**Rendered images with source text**
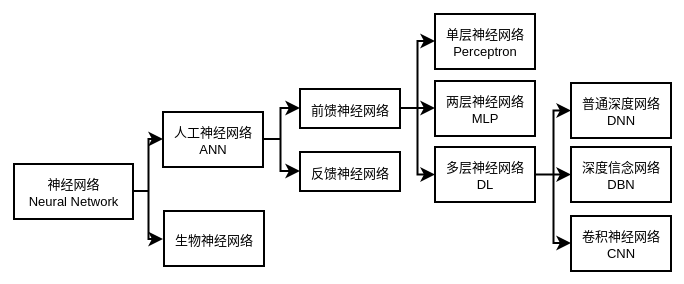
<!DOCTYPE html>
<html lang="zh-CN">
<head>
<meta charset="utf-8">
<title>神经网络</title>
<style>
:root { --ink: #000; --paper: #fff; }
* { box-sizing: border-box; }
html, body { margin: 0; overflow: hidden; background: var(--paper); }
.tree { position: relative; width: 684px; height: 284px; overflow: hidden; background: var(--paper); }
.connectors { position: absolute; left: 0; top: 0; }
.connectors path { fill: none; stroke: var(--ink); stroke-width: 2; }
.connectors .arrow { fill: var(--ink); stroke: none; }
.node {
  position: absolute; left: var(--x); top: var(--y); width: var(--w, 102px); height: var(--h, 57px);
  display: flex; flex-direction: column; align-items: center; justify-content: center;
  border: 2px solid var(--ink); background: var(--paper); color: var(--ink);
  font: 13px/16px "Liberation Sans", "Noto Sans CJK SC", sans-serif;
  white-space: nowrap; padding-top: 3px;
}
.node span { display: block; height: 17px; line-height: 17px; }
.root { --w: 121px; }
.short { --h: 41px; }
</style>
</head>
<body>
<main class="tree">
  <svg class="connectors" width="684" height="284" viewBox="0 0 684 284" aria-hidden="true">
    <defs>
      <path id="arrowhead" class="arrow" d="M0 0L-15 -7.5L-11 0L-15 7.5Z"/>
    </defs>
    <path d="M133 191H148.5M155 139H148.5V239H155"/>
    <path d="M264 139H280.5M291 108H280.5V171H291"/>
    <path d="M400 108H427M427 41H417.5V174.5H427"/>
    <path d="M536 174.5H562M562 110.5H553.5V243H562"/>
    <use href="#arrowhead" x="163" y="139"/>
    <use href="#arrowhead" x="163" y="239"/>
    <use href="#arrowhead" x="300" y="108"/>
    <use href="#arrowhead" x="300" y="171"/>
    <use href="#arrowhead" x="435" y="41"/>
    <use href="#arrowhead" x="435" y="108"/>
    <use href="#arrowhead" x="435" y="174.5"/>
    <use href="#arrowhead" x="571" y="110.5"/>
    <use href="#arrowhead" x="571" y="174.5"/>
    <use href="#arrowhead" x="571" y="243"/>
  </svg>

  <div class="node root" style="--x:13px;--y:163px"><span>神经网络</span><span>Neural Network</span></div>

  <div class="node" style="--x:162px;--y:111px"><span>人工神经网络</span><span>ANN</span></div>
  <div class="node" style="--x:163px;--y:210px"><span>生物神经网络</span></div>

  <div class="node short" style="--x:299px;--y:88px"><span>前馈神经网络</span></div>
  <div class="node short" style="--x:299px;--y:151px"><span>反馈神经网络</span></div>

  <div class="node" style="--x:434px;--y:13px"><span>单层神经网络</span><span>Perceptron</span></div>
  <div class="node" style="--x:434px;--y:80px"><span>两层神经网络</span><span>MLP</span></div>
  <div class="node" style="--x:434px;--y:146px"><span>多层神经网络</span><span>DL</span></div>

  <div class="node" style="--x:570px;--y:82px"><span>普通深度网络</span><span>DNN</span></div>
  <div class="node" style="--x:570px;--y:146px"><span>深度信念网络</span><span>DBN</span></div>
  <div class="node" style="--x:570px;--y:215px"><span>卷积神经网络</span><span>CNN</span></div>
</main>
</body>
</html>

==

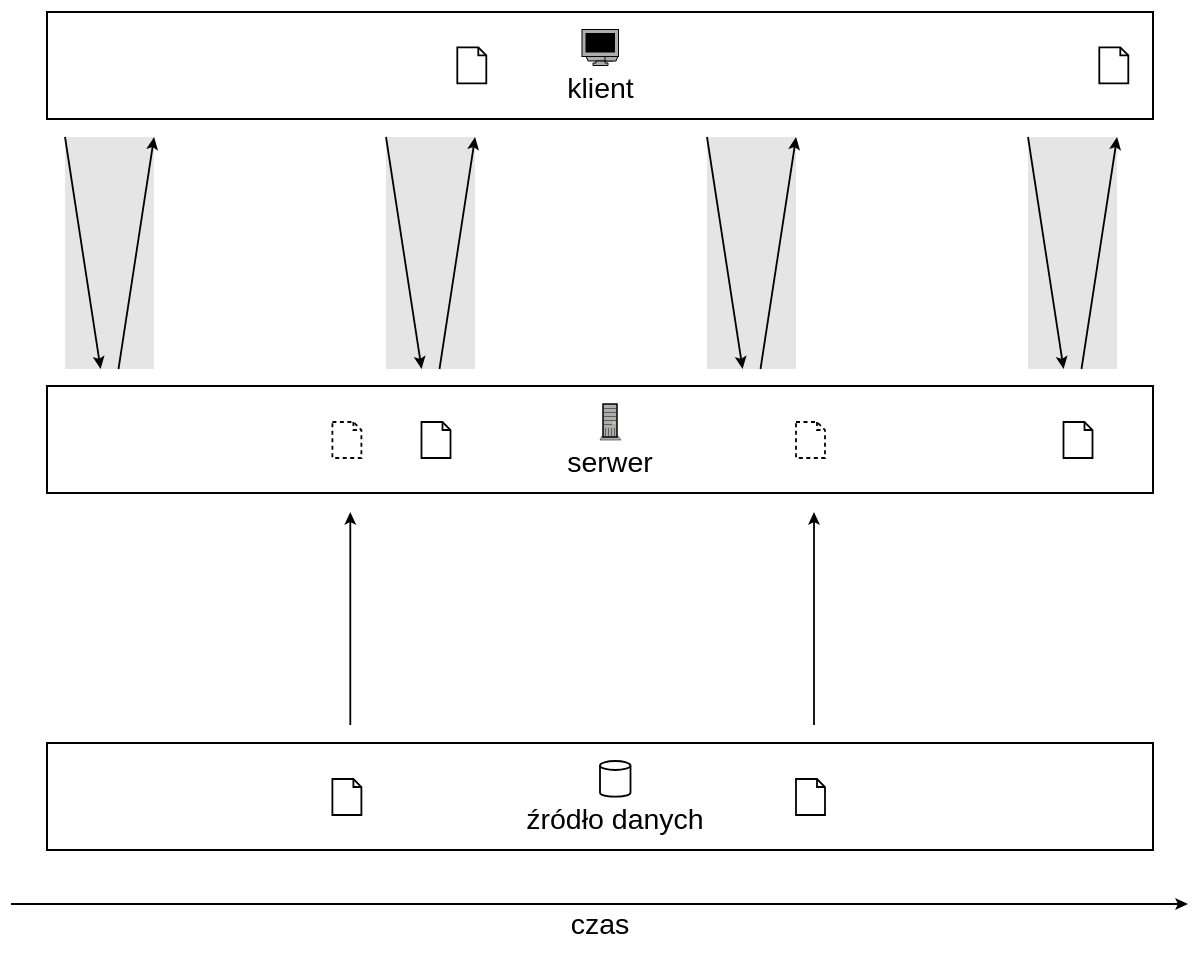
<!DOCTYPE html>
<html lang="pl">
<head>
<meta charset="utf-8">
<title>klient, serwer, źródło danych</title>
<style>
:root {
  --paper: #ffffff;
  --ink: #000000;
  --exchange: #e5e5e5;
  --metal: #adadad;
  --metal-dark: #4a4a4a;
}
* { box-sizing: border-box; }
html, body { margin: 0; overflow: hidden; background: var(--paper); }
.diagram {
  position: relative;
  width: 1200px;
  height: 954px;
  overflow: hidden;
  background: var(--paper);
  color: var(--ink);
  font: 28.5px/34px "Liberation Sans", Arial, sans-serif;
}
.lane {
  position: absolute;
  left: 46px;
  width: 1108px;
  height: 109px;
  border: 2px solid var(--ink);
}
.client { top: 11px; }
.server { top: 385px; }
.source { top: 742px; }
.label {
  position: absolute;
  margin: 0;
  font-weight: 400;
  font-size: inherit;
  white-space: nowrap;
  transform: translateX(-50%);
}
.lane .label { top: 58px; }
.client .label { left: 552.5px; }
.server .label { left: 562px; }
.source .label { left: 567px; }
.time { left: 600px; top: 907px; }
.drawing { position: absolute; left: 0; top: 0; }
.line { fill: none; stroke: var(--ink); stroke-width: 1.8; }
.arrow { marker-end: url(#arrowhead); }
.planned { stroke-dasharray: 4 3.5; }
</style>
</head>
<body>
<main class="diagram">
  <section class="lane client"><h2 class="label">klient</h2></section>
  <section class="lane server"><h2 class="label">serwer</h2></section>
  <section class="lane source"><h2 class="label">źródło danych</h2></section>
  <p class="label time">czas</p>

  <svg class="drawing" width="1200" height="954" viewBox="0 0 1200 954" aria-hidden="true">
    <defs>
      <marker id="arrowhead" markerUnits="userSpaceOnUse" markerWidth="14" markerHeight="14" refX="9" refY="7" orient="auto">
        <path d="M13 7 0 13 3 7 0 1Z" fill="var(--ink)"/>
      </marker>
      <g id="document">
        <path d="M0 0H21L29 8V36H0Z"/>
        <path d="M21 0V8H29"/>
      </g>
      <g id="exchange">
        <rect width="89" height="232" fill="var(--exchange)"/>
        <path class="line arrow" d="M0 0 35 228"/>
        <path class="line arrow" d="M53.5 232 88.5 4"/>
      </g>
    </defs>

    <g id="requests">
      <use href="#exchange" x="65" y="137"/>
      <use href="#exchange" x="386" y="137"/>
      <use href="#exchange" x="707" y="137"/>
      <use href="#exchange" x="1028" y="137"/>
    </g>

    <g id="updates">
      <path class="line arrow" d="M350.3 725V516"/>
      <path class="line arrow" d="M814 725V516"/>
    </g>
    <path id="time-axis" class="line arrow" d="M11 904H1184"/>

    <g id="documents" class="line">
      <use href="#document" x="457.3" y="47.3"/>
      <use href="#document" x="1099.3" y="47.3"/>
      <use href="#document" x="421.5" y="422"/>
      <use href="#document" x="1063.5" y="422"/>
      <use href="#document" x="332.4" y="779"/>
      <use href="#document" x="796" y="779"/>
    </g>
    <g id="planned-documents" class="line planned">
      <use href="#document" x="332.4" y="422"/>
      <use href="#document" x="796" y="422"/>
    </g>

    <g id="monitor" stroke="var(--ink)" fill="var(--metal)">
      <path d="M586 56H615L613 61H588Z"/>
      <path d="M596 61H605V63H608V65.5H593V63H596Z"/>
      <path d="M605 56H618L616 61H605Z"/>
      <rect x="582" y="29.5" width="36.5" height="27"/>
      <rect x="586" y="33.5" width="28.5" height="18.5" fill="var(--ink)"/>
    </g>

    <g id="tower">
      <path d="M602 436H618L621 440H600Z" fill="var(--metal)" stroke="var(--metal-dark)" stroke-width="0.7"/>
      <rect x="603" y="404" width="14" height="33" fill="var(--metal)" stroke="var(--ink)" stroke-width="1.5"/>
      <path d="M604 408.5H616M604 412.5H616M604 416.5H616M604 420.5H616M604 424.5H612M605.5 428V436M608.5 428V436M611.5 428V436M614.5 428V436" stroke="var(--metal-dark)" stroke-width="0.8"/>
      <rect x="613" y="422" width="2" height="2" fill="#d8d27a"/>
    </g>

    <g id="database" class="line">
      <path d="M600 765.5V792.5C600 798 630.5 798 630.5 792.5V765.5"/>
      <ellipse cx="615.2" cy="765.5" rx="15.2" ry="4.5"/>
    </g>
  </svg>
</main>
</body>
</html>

**WORK TO BE COMPLETED**
Respond with a single number: the count of lines in the entries above that contain the string "position".

**THE COMPLETED TASK**
7